The point here is that Pakistan is not the first player but one of the many international players in Afghanistan now. ISI’s deep knowledge of the Taliban and Afghanistan keeps it as a strategic partner, ahead of others of course, but the control on Kabul is not as strong as it was in the first Taliban avatar. Hence the Haqqani network as it is popularly known here might in the initial stages prefer to be more Afghani than Pakistani. It is an important part of the new government with Afghan nationalism as the dominant text.
The Taliban, till date, has given the signal that it wants to be part of the global order, giving prime space to China and Russia followed by Pakistan, Iran, Turkey and others. Western capitals have made contact over the months while the talks were on with Taliban spokespersons including Baradar. West Asian countries like the UAE are flinging open the doors, perhaps even ahead of the others, with the UAE already sending aid to the Taliban.
To be part of this order the Taliban has indicated very clearly that one, it is prepared to follow a modicum of human rights and not hunt down people without obvious reason; two, while it cannot be expected to bring in women into the government (it has made it clear they will not be ministers) it is not opposed to education and jobs for women; and three, it will not allow its country to be used for terrorism and will not encourage splinter groups and militants in other countries to become active.

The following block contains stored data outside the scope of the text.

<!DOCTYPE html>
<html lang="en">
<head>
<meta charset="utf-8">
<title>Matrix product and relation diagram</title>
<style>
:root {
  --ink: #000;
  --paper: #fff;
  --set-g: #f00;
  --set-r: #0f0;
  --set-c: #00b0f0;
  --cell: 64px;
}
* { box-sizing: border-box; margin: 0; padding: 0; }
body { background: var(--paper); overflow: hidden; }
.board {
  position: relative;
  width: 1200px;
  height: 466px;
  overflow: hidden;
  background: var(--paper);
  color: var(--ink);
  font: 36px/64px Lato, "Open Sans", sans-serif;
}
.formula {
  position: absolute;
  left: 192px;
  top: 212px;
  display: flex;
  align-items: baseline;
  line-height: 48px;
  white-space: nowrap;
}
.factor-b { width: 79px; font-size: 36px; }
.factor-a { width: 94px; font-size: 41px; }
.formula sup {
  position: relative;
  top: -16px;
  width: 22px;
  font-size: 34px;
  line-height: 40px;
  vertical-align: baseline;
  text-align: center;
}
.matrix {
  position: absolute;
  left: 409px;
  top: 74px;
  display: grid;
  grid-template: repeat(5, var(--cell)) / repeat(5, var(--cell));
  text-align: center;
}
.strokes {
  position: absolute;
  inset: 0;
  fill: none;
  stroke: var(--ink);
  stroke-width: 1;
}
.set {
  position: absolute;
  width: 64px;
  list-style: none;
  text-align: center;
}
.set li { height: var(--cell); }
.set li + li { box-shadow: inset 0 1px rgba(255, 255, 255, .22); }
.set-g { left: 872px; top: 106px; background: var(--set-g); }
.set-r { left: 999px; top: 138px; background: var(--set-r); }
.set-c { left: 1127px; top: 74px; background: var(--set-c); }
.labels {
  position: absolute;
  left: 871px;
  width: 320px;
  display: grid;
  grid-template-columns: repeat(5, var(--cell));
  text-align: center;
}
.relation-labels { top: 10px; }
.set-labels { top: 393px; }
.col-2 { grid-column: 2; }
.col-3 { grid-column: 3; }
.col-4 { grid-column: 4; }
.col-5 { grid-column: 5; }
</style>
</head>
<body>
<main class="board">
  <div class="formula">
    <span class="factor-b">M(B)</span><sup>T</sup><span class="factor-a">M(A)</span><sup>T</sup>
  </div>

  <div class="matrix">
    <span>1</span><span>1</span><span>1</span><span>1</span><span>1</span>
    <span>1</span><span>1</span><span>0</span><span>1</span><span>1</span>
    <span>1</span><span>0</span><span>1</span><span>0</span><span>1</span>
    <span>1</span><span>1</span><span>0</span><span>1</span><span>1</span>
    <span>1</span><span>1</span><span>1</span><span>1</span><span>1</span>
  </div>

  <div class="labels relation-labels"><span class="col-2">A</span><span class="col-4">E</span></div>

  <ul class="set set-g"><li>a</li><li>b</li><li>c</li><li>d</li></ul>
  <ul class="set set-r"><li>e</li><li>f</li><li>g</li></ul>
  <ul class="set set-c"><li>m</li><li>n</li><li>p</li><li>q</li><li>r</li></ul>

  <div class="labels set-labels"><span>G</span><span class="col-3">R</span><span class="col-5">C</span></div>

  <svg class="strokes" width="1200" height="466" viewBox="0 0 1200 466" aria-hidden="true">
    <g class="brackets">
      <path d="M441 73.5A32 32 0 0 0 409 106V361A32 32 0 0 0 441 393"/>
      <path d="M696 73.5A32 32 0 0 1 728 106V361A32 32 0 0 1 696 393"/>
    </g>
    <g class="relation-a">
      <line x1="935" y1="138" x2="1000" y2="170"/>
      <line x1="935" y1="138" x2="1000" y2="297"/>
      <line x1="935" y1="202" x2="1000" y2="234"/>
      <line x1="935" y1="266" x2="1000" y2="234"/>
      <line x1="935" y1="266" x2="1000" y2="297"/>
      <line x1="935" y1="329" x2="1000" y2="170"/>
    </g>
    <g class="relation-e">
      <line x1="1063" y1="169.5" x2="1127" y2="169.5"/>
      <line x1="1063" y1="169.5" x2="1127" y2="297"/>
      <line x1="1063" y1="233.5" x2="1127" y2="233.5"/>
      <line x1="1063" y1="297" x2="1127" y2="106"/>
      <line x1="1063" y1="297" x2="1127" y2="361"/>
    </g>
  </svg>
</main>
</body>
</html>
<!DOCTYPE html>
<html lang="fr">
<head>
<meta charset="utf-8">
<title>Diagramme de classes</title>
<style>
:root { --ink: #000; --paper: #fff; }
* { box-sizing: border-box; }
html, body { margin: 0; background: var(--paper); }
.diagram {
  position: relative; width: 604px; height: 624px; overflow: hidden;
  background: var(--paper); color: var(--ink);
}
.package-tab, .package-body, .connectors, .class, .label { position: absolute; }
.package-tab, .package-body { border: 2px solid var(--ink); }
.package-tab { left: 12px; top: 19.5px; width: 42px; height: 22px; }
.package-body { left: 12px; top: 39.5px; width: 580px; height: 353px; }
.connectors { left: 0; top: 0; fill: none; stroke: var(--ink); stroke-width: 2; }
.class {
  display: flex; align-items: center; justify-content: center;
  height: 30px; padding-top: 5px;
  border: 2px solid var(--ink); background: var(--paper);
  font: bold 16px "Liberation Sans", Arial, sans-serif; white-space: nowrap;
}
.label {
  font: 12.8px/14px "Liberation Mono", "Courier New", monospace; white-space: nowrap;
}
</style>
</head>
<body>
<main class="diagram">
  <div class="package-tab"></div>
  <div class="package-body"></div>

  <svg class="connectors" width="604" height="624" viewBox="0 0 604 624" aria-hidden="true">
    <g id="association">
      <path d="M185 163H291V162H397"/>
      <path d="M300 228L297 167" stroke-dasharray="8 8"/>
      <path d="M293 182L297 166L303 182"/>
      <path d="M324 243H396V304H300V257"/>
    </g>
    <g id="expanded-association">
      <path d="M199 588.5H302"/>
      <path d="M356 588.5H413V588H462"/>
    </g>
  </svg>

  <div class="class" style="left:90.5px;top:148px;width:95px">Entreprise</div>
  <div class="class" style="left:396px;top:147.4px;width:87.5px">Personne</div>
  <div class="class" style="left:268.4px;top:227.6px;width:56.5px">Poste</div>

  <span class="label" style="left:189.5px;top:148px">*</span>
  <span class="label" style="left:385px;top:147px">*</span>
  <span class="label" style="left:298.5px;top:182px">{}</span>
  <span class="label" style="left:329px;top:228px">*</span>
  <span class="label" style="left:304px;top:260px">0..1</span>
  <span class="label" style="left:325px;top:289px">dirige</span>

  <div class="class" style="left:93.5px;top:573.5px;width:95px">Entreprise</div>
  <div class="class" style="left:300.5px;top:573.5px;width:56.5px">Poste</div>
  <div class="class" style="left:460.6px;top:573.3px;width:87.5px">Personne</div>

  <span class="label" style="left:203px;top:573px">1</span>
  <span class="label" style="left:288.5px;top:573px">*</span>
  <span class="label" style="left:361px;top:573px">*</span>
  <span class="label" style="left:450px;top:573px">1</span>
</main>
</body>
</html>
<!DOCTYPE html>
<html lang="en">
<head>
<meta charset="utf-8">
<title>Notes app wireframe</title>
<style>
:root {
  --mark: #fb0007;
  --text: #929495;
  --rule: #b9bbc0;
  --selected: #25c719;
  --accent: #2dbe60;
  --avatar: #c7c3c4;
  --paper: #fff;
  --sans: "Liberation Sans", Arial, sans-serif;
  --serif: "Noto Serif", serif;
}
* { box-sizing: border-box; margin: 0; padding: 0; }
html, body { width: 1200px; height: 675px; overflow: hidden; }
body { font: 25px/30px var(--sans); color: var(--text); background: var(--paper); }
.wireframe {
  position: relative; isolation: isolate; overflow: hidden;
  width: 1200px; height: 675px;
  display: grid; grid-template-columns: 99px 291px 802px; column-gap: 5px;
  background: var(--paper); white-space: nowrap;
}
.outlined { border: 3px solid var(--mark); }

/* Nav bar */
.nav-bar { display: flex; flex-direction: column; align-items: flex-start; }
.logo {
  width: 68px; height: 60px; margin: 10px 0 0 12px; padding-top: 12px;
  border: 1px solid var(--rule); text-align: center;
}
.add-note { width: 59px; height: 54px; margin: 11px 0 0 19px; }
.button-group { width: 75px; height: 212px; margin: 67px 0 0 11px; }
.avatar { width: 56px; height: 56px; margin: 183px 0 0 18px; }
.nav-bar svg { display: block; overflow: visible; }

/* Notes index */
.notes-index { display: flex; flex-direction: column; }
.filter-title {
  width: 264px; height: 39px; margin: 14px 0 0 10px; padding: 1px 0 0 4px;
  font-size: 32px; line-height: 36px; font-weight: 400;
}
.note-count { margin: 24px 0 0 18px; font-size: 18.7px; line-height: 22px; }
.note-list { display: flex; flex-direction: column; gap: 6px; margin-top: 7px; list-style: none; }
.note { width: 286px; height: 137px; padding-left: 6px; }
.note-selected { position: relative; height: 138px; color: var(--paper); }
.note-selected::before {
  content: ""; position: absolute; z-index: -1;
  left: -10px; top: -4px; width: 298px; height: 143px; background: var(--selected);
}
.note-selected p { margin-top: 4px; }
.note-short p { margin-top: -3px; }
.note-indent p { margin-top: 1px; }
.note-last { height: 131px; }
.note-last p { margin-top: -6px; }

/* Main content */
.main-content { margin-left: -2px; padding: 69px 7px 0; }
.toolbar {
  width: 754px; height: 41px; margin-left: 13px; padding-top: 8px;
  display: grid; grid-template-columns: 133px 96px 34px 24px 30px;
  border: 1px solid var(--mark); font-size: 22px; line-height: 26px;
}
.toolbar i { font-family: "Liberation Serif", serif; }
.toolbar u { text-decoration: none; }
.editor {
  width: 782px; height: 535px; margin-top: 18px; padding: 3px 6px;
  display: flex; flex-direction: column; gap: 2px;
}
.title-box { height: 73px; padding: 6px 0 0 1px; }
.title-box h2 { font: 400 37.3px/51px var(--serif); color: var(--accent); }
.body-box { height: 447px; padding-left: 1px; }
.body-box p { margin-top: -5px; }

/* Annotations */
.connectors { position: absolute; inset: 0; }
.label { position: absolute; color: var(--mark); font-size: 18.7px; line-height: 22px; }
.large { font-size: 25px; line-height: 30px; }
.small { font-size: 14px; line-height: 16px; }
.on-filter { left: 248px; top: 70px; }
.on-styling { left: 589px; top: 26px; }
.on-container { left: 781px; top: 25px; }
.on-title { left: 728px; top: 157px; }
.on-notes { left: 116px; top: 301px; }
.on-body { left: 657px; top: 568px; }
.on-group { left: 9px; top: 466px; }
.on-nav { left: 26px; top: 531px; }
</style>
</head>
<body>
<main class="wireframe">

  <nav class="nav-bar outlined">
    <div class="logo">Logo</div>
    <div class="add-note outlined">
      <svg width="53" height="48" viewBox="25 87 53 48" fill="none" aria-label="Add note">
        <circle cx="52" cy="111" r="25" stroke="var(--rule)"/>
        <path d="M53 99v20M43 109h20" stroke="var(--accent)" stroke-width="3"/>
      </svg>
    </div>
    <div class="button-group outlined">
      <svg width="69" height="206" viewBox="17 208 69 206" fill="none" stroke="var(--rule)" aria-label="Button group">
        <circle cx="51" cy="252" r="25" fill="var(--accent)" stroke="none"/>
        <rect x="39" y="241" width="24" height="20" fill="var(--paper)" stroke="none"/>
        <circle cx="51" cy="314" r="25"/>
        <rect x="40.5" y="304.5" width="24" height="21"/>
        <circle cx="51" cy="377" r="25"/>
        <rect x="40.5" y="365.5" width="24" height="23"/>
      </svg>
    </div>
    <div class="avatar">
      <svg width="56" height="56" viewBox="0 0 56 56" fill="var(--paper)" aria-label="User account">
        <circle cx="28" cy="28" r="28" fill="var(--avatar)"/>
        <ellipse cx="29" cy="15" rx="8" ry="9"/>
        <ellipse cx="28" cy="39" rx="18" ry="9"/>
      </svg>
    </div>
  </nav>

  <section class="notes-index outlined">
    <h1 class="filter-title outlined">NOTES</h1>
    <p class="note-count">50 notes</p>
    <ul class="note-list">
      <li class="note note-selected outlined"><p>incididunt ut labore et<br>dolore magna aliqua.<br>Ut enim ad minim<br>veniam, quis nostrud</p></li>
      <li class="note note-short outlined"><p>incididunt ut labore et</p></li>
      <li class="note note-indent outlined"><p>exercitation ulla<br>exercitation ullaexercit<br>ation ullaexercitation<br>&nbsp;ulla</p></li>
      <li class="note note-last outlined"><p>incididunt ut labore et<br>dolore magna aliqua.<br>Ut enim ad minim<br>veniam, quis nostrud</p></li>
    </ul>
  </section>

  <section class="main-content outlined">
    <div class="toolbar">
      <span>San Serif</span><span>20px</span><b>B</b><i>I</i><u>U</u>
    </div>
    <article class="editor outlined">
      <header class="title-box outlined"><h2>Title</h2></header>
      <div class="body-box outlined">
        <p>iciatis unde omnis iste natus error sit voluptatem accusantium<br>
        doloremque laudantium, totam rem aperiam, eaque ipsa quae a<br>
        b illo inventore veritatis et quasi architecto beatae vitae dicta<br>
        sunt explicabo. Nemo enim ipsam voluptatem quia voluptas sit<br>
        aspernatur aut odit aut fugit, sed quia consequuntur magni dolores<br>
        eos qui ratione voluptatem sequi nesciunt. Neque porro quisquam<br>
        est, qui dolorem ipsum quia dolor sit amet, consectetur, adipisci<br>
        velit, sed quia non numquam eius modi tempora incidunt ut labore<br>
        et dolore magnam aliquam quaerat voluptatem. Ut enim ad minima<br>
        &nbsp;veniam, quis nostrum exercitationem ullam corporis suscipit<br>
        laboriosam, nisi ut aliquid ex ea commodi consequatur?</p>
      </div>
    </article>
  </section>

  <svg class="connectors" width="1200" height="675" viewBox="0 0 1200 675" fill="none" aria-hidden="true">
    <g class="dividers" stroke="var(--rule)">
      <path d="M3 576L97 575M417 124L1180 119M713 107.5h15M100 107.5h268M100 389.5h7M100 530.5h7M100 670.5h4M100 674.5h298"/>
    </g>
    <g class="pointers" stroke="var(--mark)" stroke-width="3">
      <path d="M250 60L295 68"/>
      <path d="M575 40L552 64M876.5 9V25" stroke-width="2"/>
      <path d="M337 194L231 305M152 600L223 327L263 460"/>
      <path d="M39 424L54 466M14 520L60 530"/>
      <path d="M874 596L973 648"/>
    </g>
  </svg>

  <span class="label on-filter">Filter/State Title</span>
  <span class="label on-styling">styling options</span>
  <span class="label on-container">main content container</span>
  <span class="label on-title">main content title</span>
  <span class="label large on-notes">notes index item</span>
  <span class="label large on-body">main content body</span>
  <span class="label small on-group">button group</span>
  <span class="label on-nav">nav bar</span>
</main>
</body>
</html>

There is nothing in its history to suggest it can meet these three basic issues that even China and Russia have told the Taliban is a requirement for recognition. No world capital wants to be seen supporting a fundamentalist government with a shoddy record of rights, where dissenters were beheaded literally, and women stoned for even peering out of their veils. Of course, all Taliban spokespersons have insisted they are well up to the task of running a more democratic (for want of another word) government. Again a gate to aid and funds that the Taliban wants desperately, and to recognition as a government with a seat in the United Nations.
There is deep factionalism within that will rear its head. There are enough foreign forces within Afghanistan to keep the pot burning, and igniting the cauldron every now and again. It is going to be a rough ride for Afghanistan of course, but also for the Taliban that has known some level of unity in the field but is quite out of its depth in Kabul’s palaces and drawing rooms.
The story does not end here, it has just begun.